— WHAT YOU NEED TO DO —
Which lines below fall between the one containing "0,-4 3,-2 3,2" and the one containing "71,42 82,50 87,62"? Repeat them exactly, counting both of those lines, and add nothing else.

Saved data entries
————————

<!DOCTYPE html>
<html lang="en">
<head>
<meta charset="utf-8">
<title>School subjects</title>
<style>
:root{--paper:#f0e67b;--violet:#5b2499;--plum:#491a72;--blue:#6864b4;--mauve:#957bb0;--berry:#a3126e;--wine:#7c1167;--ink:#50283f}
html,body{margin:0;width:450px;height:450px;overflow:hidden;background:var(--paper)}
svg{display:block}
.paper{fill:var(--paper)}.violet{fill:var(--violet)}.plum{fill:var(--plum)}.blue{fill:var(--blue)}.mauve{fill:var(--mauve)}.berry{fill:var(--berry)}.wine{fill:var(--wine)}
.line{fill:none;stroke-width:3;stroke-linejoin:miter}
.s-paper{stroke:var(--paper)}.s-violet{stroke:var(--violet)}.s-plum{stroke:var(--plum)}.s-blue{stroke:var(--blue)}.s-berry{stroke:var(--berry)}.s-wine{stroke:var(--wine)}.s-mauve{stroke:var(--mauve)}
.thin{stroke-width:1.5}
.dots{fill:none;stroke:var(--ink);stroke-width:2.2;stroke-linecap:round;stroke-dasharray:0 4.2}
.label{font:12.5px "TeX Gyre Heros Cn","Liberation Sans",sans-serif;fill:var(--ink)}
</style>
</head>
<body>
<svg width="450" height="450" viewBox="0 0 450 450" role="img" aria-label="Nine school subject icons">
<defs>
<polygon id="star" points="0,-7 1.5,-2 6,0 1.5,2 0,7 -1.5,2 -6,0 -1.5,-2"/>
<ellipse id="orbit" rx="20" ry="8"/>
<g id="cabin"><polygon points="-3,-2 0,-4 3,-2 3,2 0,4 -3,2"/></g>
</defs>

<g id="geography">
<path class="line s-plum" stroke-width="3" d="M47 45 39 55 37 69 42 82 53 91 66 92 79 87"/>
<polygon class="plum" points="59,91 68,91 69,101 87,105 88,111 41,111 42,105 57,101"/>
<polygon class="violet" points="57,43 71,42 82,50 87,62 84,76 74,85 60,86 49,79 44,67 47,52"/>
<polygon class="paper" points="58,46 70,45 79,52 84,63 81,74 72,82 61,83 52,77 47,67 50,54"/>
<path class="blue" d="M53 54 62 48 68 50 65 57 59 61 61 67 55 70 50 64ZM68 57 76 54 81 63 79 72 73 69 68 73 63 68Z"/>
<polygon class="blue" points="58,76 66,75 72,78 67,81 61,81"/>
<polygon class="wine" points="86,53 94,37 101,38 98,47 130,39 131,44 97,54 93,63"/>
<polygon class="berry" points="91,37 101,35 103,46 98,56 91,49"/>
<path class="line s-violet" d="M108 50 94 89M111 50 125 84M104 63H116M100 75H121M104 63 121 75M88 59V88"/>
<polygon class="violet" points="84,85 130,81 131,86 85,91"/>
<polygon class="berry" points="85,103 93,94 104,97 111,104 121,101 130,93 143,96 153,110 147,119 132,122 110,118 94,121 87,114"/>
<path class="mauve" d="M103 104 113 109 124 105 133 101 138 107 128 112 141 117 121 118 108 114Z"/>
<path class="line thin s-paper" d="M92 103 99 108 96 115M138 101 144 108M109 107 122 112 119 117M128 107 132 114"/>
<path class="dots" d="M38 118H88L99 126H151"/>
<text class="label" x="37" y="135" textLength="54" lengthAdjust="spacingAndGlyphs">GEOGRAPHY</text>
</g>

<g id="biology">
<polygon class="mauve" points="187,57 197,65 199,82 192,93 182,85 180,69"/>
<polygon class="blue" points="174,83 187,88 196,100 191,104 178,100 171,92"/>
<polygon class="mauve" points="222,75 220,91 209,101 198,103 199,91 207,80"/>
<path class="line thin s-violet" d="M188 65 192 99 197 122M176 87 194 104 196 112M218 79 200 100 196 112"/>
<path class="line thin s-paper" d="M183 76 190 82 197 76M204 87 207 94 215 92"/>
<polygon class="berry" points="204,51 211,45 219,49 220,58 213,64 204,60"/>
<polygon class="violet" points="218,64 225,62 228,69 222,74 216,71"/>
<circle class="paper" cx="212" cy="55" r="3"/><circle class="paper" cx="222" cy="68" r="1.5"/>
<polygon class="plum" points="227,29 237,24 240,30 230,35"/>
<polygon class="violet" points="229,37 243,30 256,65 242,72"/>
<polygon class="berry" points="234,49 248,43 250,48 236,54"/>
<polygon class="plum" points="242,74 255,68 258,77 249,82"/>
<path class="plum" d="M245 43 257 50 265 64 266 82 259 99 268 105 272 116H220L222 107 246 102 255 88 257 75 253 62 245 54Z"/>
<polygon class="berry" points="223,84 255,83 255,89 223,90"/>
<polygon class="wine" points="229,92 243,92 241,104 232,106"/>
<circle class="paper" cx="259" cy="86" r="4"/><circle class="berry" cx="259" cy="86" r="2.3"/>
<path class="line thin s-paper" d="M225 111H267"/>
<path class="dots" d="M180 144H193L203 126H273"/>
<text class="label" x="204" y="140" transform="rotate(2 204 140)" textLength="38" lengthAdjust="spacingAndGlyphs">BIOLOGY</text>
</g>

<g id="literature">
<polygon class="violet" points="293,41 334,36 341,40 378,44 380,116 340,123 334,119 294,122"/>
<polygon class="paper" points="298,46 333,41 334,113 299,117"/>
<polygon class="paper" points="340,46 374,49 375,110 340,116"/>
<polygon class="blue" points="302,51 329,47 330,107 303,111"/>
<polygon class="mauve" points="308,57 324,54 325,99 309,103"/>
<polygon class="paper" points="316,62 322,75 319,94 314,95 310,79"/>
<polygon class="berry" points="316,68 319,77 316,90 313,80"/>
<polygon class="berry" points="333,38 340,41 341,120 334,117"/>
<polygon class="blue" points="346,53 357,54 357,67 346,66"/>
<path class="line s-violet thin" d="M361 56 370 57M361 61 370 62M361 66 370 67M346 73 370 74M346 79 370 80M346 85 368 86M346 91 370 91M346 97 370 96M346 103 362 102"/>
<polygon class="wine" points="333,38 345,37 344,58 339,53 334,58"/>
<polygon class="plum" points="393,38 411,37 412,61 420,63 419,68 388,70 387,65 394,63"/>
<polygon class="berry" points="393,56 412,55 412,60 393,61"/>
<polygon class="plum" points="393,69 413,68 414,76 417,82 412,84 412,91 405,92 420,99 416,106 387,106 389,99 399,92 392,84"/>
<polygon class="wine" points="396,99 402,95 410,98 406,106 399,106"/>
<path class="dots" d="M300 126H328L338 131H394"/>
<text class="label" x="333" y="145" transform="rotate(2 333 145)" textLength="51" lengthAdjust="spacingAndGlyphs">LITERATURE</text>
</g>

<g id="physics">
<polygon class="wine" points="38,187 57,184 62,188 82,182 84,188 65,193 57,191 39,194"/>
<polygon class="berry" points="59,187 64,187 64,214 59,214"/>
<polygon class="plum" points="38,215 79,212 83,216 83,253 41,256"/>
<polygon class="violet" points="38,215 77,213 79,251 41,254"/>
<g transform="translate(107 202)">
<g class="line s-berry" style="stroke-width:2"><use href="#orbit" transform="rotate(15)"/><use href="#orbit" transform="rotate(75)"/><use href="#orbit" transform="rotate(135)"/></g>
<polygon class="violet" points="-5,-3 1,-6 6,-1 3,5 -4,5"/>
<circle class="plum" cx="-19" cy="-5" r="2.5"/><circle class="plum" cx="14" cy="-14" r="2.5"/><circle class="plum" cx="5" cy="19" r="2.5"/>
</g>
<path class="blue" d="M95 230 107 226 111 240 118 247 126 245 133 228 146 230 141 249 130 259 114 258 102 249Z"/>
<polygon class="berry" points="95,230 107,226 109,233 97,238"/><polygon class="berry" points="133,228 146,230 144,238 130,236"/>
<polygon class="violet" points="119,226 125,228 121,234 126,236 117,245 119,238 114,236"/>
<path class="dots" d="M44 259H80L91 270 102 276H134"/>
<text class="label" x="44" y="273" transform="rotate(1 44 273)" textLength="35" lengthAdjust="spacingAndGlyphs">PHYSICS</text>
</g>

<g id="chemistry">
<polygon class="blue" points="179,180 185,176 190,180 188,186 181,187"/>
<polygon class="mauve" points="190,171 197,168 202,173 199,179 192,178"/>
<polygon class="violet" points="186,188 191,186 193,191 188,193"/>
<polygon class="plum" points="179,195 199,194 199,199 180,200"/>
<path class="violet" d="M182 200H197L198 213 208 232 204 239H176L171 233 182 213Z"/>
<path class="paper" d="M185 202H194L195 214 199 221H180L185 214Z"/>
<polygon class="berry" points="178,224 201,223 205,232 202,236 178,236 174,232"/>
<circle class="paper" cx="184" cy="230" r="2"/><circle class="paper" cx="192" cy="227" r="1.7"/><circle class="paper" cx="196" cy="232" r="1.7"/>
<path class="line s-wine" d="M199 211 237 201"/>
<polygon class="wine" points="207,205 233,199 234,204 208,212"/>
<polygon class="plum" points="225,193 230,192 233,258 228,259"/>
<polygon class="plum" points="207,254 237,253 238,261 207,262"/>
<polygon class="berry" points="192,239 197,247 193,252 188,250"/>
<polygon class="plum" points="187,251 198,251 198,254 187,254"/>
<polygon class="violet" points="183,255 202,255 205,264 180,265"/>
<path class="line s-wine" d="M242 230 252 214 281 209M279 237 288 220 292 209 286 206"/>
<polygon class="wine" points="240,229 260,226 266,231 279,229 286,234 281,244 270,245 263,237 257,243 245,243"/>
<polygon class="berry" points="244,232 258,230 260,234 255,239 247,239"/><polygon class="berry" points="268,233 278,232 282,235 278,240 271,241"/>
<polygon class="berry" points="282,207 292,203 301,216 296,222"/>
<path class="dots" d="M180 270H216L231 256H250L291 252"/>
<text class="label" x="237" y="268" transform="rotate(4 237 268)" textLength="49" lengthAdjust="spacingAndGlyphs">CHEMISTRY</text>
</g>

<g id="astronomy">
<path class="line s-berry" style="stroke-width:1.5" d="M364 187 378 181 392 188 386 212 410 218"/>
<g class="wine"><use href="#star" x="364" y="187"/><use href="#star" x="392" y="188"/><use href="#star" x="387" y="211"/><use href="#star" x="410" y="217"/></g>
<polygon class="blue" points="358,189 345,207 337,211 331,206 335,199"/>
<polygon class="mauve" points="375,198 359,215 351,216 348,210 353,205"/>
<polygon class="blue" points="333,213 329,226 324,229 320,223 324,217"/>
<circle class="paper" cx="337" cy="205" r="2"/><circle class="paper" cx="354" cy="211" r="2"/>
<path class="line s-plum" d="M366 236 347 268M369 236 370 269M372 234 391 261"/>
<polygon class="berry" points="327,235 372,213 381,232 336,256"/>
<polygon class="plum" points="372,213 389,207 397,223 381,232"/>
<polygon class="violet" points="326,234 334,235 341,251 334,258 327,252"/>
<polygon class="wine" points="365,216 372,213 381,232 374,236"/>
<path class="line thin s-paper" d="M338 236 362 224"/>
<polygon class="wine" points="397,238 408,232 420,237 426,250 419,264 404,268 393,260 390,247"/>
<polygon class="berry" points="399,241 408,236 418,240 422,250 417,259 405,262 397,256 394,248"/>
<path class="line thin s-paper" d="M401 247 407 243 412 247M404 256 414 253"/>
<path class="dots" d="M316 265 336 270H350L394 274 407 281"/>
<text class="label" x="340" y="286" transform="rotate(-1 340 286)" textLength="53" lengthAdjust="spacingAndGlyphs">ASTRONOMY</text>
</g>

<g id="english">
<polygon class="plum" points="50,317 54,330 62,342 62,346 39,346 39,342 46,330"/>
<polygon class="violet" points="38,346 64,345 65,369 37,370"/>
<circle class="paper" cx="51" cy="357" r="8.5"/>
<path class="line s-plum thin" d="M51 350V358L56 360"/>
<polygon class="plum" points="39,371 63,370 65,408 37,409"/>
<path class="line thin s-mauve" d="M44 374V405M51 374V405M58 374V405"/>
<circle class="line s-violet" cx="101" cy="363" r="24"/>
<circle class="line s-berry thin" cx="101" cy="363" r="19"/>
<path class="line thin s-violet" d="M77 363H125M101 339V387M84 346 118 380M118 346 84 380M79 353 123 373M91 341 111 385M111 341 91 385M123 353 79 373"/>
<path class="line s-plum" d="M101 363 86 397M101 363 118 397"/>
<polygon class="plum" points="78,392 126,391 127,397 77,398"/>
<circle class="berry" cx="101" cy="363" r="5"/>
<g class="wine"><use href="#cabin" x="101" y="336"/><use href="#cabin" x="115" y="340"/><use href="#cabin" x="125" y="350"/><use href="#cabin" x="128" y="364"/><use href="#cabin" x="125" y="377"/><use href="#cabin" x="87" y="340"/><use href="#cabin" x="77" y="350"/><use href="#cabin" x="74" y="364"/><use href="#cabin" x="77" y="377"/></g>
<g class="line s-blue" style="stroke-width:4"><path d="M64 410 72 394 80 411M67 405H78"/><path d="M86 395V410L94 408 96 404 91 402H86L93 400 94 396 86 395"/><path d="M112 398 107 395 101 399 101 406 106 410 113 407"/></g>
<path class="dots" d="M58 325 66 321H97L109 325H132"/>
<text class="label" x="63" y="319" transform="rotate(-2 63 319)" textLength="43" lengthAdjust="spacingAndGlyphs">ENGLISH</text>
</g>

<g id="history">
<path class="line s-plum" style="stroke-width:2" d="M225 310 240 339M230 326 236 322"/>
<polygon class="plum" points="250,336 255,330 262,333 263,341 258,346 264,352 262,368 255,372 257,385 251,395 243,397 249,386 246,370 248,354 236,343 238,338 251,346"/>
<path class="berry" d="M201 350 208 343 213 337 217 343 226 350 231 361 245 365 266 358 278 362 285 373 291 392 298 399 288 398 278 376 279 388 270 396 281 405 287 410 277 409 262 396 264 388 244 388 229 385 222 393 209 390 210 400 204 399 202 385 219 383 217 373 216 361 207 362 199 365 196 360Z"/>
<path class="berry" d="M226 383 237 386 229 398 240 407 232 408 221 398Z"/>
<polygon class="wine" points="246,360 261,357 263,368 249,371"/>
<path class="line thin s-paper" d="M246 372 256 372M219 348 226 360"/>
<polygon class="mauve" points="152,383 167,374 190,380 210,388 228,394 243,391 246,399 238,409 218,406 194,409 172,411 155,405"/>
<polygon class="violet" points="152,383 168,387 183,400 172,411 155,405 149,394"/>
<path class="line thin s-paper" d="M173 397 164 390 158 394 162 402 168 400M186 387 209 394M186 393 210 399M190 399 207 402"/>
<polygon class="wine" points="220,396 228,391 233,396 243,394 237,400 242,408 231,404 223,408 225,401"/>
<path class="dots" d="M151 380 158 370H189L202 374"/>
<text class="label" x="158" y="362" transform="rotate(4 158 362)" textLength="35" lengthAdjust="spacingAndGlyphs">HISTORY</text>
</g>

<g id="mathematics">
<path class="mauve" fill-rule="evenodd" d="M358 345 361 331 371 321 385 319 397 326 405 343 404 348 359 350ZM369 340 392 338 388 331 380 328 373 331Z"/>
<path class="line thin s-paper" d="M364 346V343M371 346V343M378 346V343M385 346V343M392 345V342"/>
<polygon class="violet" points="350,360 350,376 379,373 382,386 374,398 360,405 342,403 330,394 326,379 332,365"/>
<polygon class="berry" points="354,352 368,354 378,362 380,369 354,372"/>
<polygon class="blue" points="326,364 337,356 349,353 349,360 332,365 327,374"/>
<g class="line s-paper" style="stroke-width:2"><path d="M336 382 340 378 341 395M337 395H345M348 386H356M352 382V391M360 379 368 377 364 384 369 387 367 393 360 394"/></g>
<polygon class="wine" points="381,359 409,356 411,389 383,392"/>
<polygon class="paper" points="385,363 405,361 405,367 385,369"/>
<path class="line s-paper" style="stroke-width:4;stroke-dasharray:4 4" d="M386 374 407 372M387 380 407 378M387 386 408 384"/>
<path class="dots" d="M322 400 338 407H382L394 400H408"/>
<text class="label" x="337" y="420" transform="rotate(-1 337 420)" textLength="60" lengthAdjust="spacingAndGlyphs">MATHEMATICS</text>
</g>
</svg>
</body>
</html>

————————

— ANSWER TO THIS TASK —
<g id="cabin"><polygon points="-3,-2 0,-4 3,-2 3,2 0,4 -3,2"/></g>
</defs>

<g id="geography">
<path class="line s-plum" stroke-width="3" d="M47 45 39 55 37 69 42 82 53 91 66 92 79 87"/>
<polygon class="plum" points="59,91 68,91 69,101 87,105 88,111 41,111 42,105 57,101"/>
<polygon class="violet" points="57,43 71,42 82,50 87,62 84,76 74,85 60,86 49,79 44,67 47,52"/>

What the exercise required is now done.